Whilst peanuts are not toxic or poisonous for your dog, there are important risks to consider when you feed them. You don’t have to panic if your dog has accidentally hoovered up a dropped peanut, but if you are choosing to supplement your dog’s diet with peanuts or peanut butter, be mindful of added ingredients that may cause dangerous and even life-threatening issues. Every dog owner must be aware of the mild to dangerous side effects of peanut consumption.
This is a common complaint from dog owners whose dogs have eaten too many peanuts. The high concentration of fats, in particular trans-fatty acids used to lengthen the shelf life of peanut butter, can accumulate with excessive over-feeding and can result in a particularly painful medical issue called Pancreatitis. This condition can be potentially life-threatening. The pancreas and surrounding tissues inflame in reaction to too many fats, causing extreme pain for your dog.
Classic signs of pancreatitis in dogs include:
- Hunched or humped back
- Loss of appetite and no desire to drink
- Incessant vomiting throughout the day or over several days
- Bloating of the belly
- Weakness and sluggishness
- Diarrhoea or any other change in stool
If you suspect that your dog is suffering from any of these symptoms, do not hesitate in contacting your vet immediately.
Salted peanuts are one of the most common types, but this additional ingredient is not safe for your dog. Salt poisoning, or Sodium-Ion poisoning, can occur from sudden ingestion of too much salt. It can lead to dehydration as the water in your dog’s body dilutes the salt in the blood, and is cleansed by the body in his urine.
Early symptoms can include involuntary jerking and spasming of muscles, and immediate medical attention is required. Access to clean and fresh water is always required and can help avoid these circumstances.
Xylitol is a sugar substitute that is becoming increasingly popular in foods, mainly peanut butter. Xylitol is extremely toxic for pets, and even a small amount can cause a drop in your dog’s blood sugar level. This is known as Hypoglycemia and the dangers of this can include:
Unless you purchase peanut butter that is specifically created for dogs, the safest way is to make your own. Blend unsalted and de-shelled peanuts until a soft creamy paste is made, a perfect solution to ensure you don’t come into contact with Xylitol.
Just like humans, dogs can have allergies too and just like in human reactions, our companions can have symptoms ranging from mild to life-threatening. Stop feeding and call your emergency vet immediately if your dog displays the following symptoms

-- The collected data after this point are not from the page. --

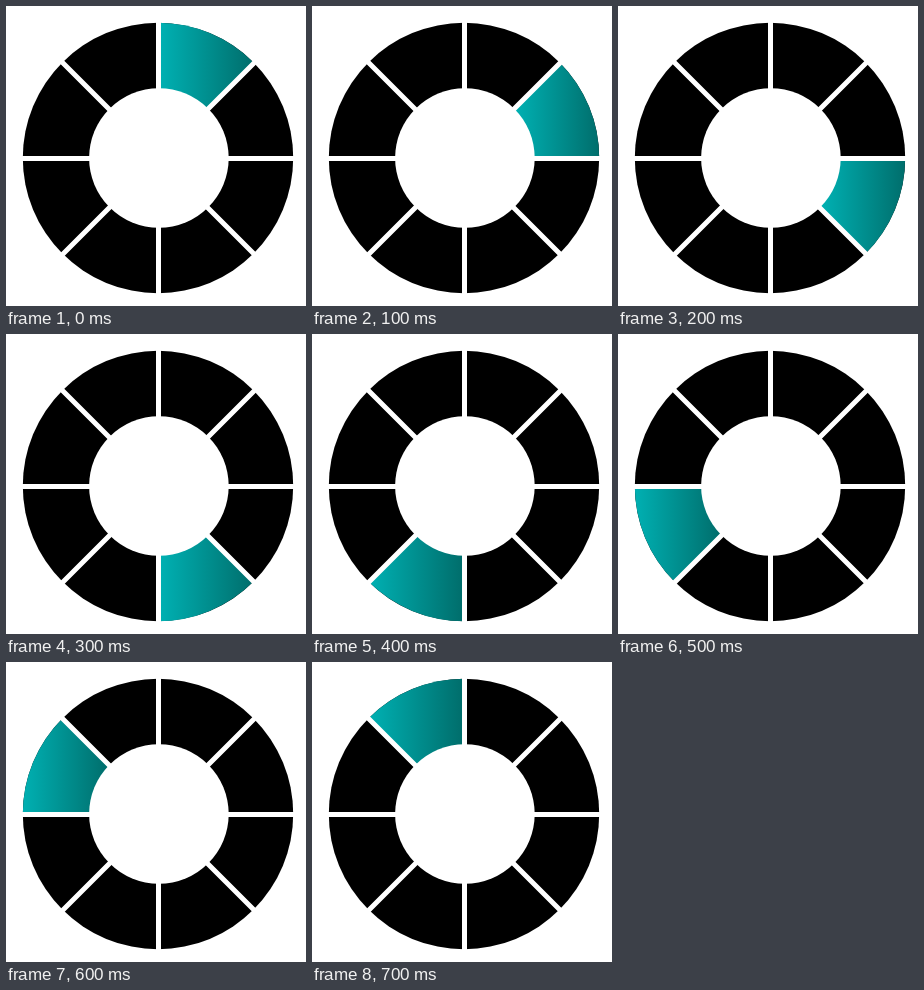
Recreate the animation shown at these times as an HTML page with a canvas. Size 300 by 300 pixels, loop 800 ms.

```html
<!DOCTYPE html>
<html>
<head>
<meta charset="utf-8">
<title>Ring spinner</title>
<style>
html, body { margin: 0; width: 100%; height: 100%; overflow: hidden; background: #fff; }
canvas { display: block; }
</style>
</head>
<body>
<canvas id="stage" width="300" height="300"></canvas>
<script>
const ctx = document.getElementById('stage').getContext('2d');
const MID = 152.5, RIM = 152, OUTER = 135.2, INNER = 69.8, GAP = 5;
const COUNT = 8, STEP = 100, TURN = Math.PI * 2;

// Horizontal extent of each segment, clockwise from the top
const spans = [[155, 247], [204, 287], [204, 287], [155, 247],
               [58, 150], [17, 102], [17, 102], [58, 150]];

function teal([left, right]) {
  const g = ctx.createLinearGradient(left, 0, right, 0);
  g.addColorStop(0, '#00b0b2');
  g.addColorStop(1, '#006e6c');
  return g;
}

function disc(x, y, r, fill) {
  ctx.beginPath();
  ctx.arc(x, y, r, 0, TURN);
  ctx.fillStyle = fill;
  ctx.fill();
}

function segment(i) {
  const start = i / COUNT * TURN - TURN / 4;
  ctx.beginPath();
  ctx.arc(RIM, RIM, OUTER, start, start + TURN / COUNT);
  ctx.lineTo(MID, MID);
  ctx.fillStyle = teal(spans[i]);
  ctx.fill();
}

function draw(time) {
  ctx.fillStyle = '#fff';
  ctx.fillRect(0, 0, 300, 300);
  disc(RIM, RIM, OUTER, '#000');
  segment(Math.floor(time / STEP) % COUNT);

  // White gaps and hole
  ctx.strokeStyle = '#fff';
  ctx.lineWidth = GAP;
  ctx.beginPath();
  for (let i = 0; i < COUNT; i++) {
    const a = i / COUNT * TURN;
    ctx.moveTo(MID, MID);
    ctx.lineTo(MID + 145 * Math.cos(a), MID + 145 * Math.sin(a));
  }
  ctx.stroke();
  disc(MID + 0.4, RIM, INNER, '#fff');
}

const begin = performance.now();
function tick() {
  draw(performance.now() - begin);
  requestAnimationFrame(tick);
}
tick();
</script>
</body>
</html>
```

- Swelling around the muzzle or mouth
- Hives or rash
- Difficulties in breathing or wheezing
What Are The Important Things To Consider When Feeding Your Dog Peanuts?
First and foremost, the important thing is to remember that peanuts are not toxic. The most immediate danger of a dog ingesting a dropped peanut is choking. If you are intentionally planning on using peanuts to positively reinforce positive and desired behaviour when training, then remember that the way the peanut is prepared is of the utmost importance.
Peanuts must be raw, unshelled and uncoated to be safely fed to your dog. Avoid choking by feeding one at a time and by keeping an eye on their swallowing. Honey-roasted peanuts, salted peanuts, and otherwise flavoured peanuts are not safe and can lead to serious health problems.
Overindulgence is the biggest issue that can have the worst consequences for your dog’s health. As a dog parent, it is your responsibility to ensure that anything your dog eats is presented in the best way, avoiding additives and potentially damaging ingredients. It is also vital that their calorific and fat intake is monitored so that any risks are avoided and your dog lives its happiest healthiest life.